On the New York city council, demands from progressives to defund the police have run into opposition from black politicians worried about crime. NY Times:
With New York City on the cusp of cutting $1 billion from the Police Department, a city councilwoman, Vanessa L. Gibson, told her colleagues that enough was enough.
She acknowledged that some Council members, spurred by the movement to defund the police, were seeking to slash even more from the department’s budget. But she pointed out that her constituents did not agree.
They “want to see cops in the community,” Ms. Gibson said.
“They don’t want to see excessive force. They don’t want to see cops putting their knees in our necks,” she said. “But they want to be safe as they go to the store.”
Ms. Gibson is not a conservative politician speaking on behalf of an affluent district. She is a liberal Black Democrat who represents the West Bronx, and her stance reflects a growing ideological rift over policing in one of the country’s liberal bastions. . . .
Laurie Cumbo, a Black councilwoman from Brooklyn who is majority leader, compared calls to defund the police to “colonization” pushed by white progressives. Robert Cornegy Jr., a Black councilman also from Brooklyn, called the movement “political gentrification.”

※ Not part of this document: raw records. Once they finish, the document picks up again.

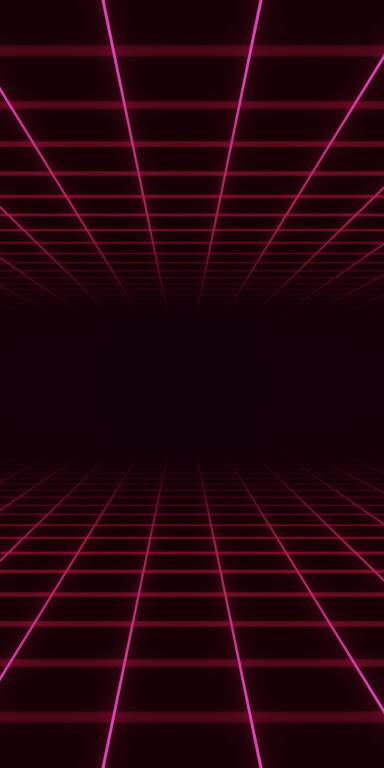
A WebGL 1 fragment shader for this background:

```glsl
precision highp float;
// Two mirrored neon grid planes, a floor and a ceiling, recede to one vanishing point
// and fade into a dark gap. Perspective maps height to depth = 1 / height, and lines
// are drawn from distances measured on screen, in units of the canvas height.

uniform vec2 u_resolution;

const vec2 VANISHING_POINT = vec2(-0.013, 0.0);
const float LANE_SPACING = 0.4114;  // gap between rails, as screen slope
const float ROW_SPACING = 0.4475;   // gap between cross bars, in depth
const float ROW_OFFSET = 0.153;

const vec3 PLANE_DARK = vec3(0.072, 0.0, 0.012);
const vec3 GAP_DARK = vec3(0.075, 0.0, 0.030);
const vec3 BAR_NEAR = vec3(0.15, 0.018, 0.060);
const vec3 BAR_FAR = vec3(0.30, 0.045, 0.115);
const vec3 BAR_GLOW = vec3(0.060, 0.004, 0.018);
const vec3 RAIL_NEAR = vec3(0.80, 0.26, 0.72);
const vec3 RAIL_FAR = vec3(0.56, 0.13, 0.27);
const vec3 RAIL_GLOW = vec3(0.13, 0.012, 0.055);

// Distance to the nearest whole number
float toNearest(float v) {
    return abs(fract(v + 0.5) - 0.5);
}

// Smooth coverage of a line with the given half width
float stroke(float dist, float halfWidth, float pixel) {
    return 1.0 - smoothstep(halfWidth - 0.7 * pixel, halfWidth + 0.7 * pixel, dist);
}

// Screen distance to the nearest rail running to the vanishing point
float railDistance(float x, float height) {
    float slope = x / height;
    float across = toNearest(slope / LANE_SPACING - 0.5) * LANE_SPACING * height;
    return across / sqrt(1.0 + slope * slope);
}

// Screen distance to the nearest cross bar
float barDistance(float height) {
    float row = 1.0 / (height * ROW_SPACING) - ROW_OFFSET;
    return toNearest(row) * ROW_SPACING * height * height;
}

// Light added by both sets of lines
vec3 gridLight(vec2 p, float pixel) {
    float height = max(abs(p.y), 0.03);
    float fade = smoothstep(0.078, 0.23, height);
    float nearness = smoothstep(0.18, 0.44, height);

    float bar = barDistance(height);
    float barWidth = max(0.038 * height * height, 0.0009);
    float barSoftness = max(pixel, 0.4 * barWidth);
    vec3 light = mix(BAR_FAR, BAR_NEAR, nearness) * stroke(bar, barWidth, barSoftness);
    light += BAR_GLOW * exp(-bar / (0.07 * height * height + 0.003));

    float rail = railDistance(p.x, height);
    float railCore = stroke(rail, 0.0008 + 0.0024 * height, pixel);
    light += RAIL_GLOW * exp(-rail / (0.004 + 0.022 * height));
    light = mix(light, mix(RAIL_FAR, RAIL_NEAR, nearness), railCore);
    return light * fade;
}

void main() {
    vec2 p = (gl_FragCoord.xy - 0.5 * u_resolution) / u_resolution.y - VANISHING_POINT;
    float pixel = 1.0 / u_resolution.y;

    // Dark backdrop with a faint violet centre
    vec3 color = mix(GAP_DARK, PLANE_DARK, smoothstep(0.04, 0.20, abs(p.y)));
    color += vec3(-0.006, 0.0, 0.010) * exp(-dot(p, p) / 0.012);

    color += gridLight(p, pixel);
    gl_FragColor = vec4(color, 1.0);
}
```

It strikes me that this is the latest blow-up in a long battle between black leaders and white progressives, as we saw for example with the Sanders campaign. Black leaders routinely criticize white progressives for living in a fantasy land made possible by their privileged position: rich white people can afford to indulge in ideological flights of fancy, but black people and especially poor black people cannot.

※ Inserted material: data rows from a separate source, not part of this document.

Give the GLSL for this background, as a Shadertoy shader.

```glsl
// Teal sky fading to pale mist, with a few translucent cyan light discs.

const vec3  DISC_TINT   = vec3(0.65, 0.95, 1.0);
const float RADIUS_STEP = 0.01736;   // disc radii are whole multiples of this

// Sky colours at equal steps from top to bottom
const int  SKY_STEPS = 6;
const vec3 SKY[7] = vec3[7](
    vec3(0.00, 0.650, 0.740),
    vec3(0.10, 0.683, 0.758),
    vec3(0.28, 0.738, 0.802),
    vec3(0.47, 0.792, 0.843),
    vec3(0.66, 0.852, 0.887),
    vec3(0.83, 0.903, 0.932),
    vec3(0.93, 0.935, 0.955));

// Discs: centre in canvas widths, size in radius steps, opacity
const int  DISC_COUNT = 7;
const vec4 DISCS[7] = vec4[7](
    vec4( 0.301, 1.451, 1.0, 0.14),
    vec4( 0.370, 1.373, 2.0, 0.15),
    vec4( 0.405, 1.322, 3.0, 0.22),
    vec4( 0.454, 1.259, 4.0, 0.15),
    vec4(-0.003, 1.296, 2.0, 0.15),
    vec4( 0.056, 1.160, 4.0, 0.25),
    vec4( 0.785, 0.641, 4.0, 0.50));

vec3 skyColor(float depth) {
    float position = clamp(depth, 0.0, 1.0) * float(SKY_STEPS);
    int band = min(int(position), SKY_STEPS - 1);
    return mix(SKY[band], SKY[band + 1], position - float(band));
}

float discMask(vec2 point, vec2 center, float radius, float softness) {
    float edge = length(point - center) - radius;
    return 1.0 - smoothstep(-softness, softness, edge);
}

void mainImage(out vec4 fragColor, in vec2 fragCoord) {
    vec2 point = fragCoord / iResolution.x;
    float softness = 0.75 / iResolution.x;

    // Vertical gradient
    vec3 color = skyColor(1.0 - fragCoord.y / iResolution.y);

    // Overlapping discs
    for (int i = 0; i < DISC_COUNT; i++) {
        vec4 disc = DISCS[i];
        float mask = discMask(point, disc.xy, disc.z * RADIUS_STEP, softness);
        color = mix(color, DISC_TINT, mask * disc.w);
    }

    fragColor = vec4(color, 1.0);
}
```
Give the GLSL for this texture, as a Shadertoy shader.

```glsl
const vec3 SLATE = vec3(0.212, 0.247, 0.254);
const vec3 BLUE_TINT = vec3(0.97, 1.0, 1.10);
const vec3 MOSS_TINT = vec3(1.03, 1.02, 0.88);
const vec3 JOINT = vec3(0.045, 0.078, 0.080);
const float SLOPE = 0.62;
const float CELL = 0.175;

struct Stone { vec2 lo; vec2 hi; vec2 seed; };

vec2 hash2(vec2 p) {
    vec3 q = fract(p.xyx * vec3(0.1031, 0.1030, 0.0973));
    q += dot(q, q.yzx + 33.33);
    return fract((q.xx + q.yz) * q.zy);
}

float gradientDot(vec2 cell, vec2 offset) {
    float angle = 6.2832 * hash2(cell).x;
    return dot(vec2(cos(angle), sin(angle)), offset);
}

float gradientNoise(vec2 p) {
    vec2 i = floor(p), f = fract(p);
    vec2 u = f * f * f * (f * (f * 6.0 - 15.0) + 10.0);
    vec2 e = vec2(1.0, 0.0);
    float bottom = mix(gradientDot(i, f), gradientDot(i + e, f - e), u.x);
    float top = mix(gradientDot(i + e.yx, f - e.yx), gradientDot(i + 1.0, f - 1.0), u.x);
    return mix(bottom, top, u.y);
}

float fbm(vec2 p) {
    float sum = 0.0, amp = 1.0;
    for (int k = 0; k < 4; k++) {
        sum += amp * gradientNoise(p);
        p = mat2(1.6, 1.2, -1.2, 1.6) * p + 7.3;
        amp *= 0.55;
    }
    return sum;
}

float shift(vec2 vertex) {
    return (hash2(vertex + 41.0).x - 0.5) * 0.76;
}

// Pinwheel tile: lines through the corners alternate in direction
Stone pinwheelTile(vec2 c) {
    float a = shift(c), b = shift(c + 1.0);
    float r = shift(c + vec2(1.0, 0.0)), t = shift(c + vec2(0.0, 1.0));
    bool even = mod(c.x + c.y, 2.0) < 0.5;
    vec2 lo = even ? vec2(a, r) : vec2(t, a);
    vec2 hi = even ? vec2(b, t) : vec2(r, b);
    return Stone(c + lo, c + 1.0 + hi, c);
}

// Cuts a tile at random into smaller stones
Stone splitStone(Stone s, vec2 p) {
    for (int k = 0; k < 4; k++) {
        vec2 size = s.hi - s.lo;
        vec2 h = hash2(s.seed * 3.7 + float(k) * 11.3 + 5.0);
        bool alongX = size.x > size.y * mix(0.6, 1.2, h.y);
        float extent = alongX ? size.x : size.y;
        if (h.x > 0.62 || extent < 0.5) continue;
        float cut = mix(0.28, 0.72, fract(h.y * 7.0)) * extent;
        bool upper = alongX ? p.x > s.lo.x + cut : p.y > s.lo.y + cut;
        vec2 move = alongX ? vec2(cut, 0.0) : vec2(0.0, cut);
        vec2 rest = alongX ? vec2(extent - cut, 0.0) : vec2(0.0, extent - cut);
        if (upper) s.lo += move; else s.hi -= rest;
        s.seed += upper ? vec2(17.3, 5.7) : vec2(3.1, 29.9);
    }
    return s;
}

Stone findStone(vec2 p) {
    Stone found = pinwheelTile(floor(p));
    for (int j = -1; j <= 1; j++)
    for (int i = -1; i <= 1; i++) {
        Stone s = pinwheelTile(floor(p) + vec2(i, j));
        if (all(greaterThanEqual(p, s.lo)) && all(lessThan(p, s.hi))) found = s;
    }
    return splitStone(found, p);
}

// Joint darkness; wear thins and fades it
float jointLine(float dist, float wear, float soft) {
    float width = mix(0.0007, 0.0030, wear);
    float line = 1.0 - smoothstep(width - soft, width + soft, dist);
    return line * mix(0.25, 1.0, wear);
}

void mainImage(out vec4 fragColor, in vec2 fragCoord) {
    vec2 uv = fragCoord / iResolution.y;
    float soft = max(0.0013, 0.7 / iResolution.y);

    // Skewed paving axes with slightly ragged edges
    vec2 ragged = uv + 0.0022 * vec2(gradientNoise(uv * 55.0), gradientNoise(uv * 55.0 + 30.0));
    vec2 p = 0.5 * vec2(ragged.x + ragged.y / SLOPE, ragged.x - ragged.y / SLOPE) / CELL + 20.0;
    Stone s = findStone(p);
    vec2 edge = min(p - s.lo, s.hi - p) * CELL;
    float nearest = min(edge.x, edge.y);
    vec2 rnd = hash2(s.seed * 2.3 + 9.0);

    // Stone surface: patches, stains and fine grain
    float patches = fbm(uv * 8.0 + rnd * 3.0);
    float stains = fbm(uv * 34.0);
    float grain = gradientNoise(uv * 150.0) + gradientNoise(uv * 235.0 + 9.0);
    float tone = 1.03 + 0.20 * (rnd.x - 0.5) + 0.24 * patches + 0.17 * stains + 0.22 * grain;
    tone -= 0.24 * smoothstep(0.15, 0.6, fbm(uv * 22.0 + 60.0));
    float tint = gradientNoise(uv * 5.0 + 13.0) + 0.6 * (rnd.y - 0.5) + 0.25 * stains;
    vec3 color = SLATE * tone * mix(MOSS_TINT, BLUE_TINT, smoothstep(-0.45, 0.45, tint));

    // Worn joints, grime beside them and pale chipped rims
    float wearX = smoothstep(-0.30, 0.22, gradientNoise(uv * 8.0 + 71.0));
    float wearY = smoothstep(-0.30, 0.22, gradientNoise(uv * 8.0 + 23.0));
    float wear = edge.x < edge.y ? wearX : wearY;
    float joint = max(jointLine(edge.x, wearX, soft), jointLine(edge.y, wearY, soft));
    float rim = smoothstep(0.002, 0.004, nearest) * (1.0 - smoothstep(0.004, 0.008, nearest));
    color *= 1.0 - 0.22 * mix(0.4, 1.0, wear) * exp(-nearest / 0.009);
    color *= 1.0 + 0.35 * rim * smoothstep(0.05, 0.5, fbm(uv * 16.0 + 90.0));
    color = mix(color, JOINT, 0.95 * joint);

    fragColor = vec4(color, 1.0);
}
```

I am not posting this just to roast progressives who annoy me; you can easily see how this streak of black conservatism could impede progressive change in a nation where the left needs 90% of the black vote to make any headway. I am just doing my usual thing and pointing out that the world is complex. This is the political reality, and this fight once again points out the political naivete of American progressives, who enjoy striking bold progressive poses much more than they enjoy building coalitions of voters.
And, yes, "defund the police" does annoy me, because it pretends that we have only one problem and solving that one will magically make the others (shootouts between drug gangs, rape) go away.